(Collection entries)
Segment Open

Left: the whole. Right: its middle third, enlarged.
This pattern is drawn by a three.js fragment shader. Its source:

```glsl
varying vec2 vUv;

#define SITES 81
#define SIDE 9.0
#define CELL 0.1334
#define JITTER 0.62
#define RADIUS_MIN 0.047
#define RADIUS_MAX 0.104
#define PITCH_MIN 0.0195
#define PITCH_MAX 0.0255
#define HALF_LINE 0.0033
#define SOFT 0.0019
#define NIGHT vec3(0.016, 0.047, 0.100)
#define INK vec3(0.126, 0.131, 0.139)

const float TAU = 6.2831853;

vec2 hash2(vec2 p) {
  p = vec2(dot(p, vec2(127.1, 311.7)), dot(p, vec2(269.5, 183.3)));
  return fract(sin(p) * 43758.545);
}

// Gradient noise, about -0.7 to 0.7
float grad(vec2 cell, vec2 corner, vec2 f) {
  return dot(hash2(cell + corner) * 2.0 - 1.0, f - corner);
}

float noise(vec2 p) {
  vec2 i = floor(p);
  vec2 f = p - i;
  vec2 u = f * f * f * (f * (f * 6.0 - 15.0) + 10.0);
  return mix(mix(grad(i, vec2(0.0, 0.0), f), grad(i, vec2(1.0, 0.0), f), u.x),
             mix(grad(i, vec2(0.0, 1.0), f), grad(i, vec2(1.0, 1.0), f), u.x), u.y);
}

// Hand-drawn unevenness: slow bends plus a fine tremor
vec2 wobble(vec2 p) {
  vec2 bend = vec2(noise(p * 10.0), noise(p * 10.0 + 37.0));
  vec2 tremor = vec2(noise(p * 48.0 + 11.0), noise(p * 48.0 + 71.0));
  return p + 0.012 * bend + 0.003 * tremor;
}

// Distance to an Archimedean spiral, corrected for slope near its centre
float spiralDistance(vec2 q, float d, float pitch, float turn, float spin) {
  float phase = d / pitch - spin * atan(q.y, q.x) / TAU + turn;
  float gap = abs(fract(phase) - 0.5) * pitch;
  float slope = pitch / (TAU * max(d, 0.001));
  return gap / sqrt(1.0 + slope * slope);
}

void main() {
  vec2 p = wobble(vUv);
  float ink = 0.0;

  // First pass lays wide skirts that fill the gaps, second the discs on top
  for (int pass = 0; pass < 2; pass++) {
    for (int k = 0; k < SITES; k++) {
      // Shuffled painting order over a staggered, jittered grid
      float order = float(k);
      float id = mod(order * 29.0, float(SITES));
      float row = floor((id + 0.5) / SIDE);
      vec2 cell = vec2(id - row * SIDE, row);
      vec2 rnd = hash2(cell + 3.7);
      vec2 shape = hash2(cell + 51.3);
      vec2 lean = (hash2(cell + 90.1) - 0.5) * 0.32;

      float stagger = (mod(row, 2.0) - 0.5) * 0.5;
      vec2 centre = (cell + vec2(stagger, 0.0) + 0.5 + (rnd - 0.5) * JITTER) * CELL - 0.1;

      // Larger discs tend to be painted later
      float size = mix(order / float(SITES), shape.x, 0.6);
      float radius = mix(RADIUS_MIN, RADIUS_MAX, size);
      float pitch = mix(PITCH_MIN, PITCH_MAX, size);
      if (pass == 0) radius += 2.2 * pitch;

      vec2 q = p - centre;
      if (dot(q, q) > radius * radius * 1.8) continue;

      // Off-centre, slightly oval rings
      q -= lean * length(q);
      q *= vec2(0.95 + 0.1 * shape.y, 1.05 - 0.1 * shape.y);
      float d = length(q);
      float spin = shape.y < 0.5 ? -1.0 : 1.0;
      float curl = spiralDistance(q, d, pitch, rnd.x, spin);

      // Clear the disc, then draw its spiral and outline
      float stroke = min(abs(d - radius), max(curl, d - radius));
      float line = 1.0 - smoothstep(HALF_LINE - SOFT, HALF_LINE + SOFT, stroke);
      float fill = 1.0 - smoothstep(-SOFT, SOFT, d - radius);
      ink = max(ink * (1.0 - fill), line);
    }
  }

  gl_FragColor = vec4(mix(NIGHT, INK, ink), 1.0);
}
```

Segment Closed

## Exercise brief:
Return all of the entries word for word.

## Your solution:
Left: the whole. Right: its middle third, enlarged.
This pattern is drawn by a three.js fragment shader. Its source:

```glsl
varying vec2 vUv;

#define SITES 81
#define SIDE 9.0
#define CELL 0.1334
#define JITTER 0.62
#define RADIUS_MIN 0.047
#define RADIUS_MAX 0.104
#define PITCH_MIN 0.0195
#define PITCH_MAX 0.0255
#define HALF_LINE 0.0033
#define SOFT 0.0019
#define NIGHT vec3(0.016, 0.047, 0.100)
#define INK vec3(0.126, 0.131, 0.139)

const float TAU = 6.2831853;

vec2 hash2(vec2 p) {
  p = vec2(dot(p, vec2(127.1, 311.7)), dot(p, vec2(269.5, 183.3)));
  return fract(sin(p) * 43758.545);
}

// Gradient noise, about -0.7 to 0.7
float grad(vec2 cell, vec2 corner, vec2 f) {
  return dot(hash2(cell + corner) * 2.0 - 1.0, f - corner);
}

float noise(vec2 p) {
  vec2 i = floor(p);
  vec2 f = p - i;
  vec2 u = f * f * f * (f * (f * 6.0 - 15.0) + 10.0);
  return mix(mix(grad(i, vec2(0.0, 0.0), f), grad(i, vec2(1.0, 0.0), f), u.x),
             mix(grad(i, vec2(0.0, 1.0), f), grad(i, vec2(1.0, 1.0), f), u.x), u.y);
}

// Hand-drawn unevenness: slow bends plus a fine tremor
vec2 wobble(vec2 p) {
  vec2 bend = vec2(noise(p * 10.0), noise(p * 10.0 + 37.0));
  vec2 tremor = vec2(noise(p * 48.0 + 11.0), noise(p * 48.0 + 71.0));
  return p + 0.012 * bend + 0.003 * tremor;
}

// Distance to an Archimedean spiral, corrected for slope near its centre
float spiralDistance(vec2 q, float d, float pitch, float turn, float spin) {
  float phase = d / pitch - spin * atan(q.y, q.x) / TAU + turn;
  float gap = abs(fract(phase) - 0.5) * pitch;
  float slope = pitch / (TAU * max(d, 0.001));
  return gap / sqrt(1.0 + slope * slope);
}

void main() {
  vec2 p = wobble(vUv);
  float ink = 0.0;

  // First pass lays wide skirts that fill the gaps, second the discs on top
  for (int pass = 0; pass < 2; pass++) {
    for (int k = 0; k < SITES; k++) {
      // Shuffled painting order over a staggered, jittered grid
      float order = float(k);
      float id = mod(order * 29.0, float(SITES));
      float row = floor((id + 0.5) / SIDE);
      vec2 cell = vec2(id - row * SIDE, row);
      vec2 rnd = hash2(cell + 3.7);
      vec2 shape = hash2(cell + 51.3);
      vec2 lean = (hash2(cell + 90.1) - 0.5) * 0.32;

      float stagger = (mod(row, 2.0) - 0.5) * 0.5;
      vec2 centre = (cell + vec2(stagger, 0.0) + 0.5 + (rnd - 0.5) * JITTER) * CELL - 0.1;

      // Larger discs tend to be painted later
      float size = mix(order / float(SITES), shape.x, 0.6);
      float radius = mix(RADIUS_MIN, RADIUS_MAX, size);
      float pitch = mix(PITCH_MIN, PITCH_MAX, size);
      if (pass == 0) radius += 2.2 * pitch;

      vec2 q = p - centre;
      if (dot(q, q) > radius * radius * 1.8) continue;

      // Off-centre, slightly oval rings
      q -= lean * length(q);
      q *= vec2(0.95 + 0.1 * shape.y, 1.05 - 0.1 * shape.y);
      float d = length(q);
      float spin = shape.y < 0.5 ? -1.0 : 1.0;
      float curl = spiralDistance(q, d, pitch, rnd.x, spin);

      // Clear the disc, then draw its spiral and outline
      float stroke = min(abs(d - radius), max(curl, d - radius));
      float line = 1.0 - smoothstep(HALF_LINE - SOFT, HALF_LINE + SOFT, stroke);
      float fill = 1.0 - smoothstep(-SOFT, SOFT, d - radius);
      ink = max(ink * (1.0 - fill), line);
    }
  }

  gl_FragColor = vec4(mix(NIGHT, INK, ink), 1.0);
}
```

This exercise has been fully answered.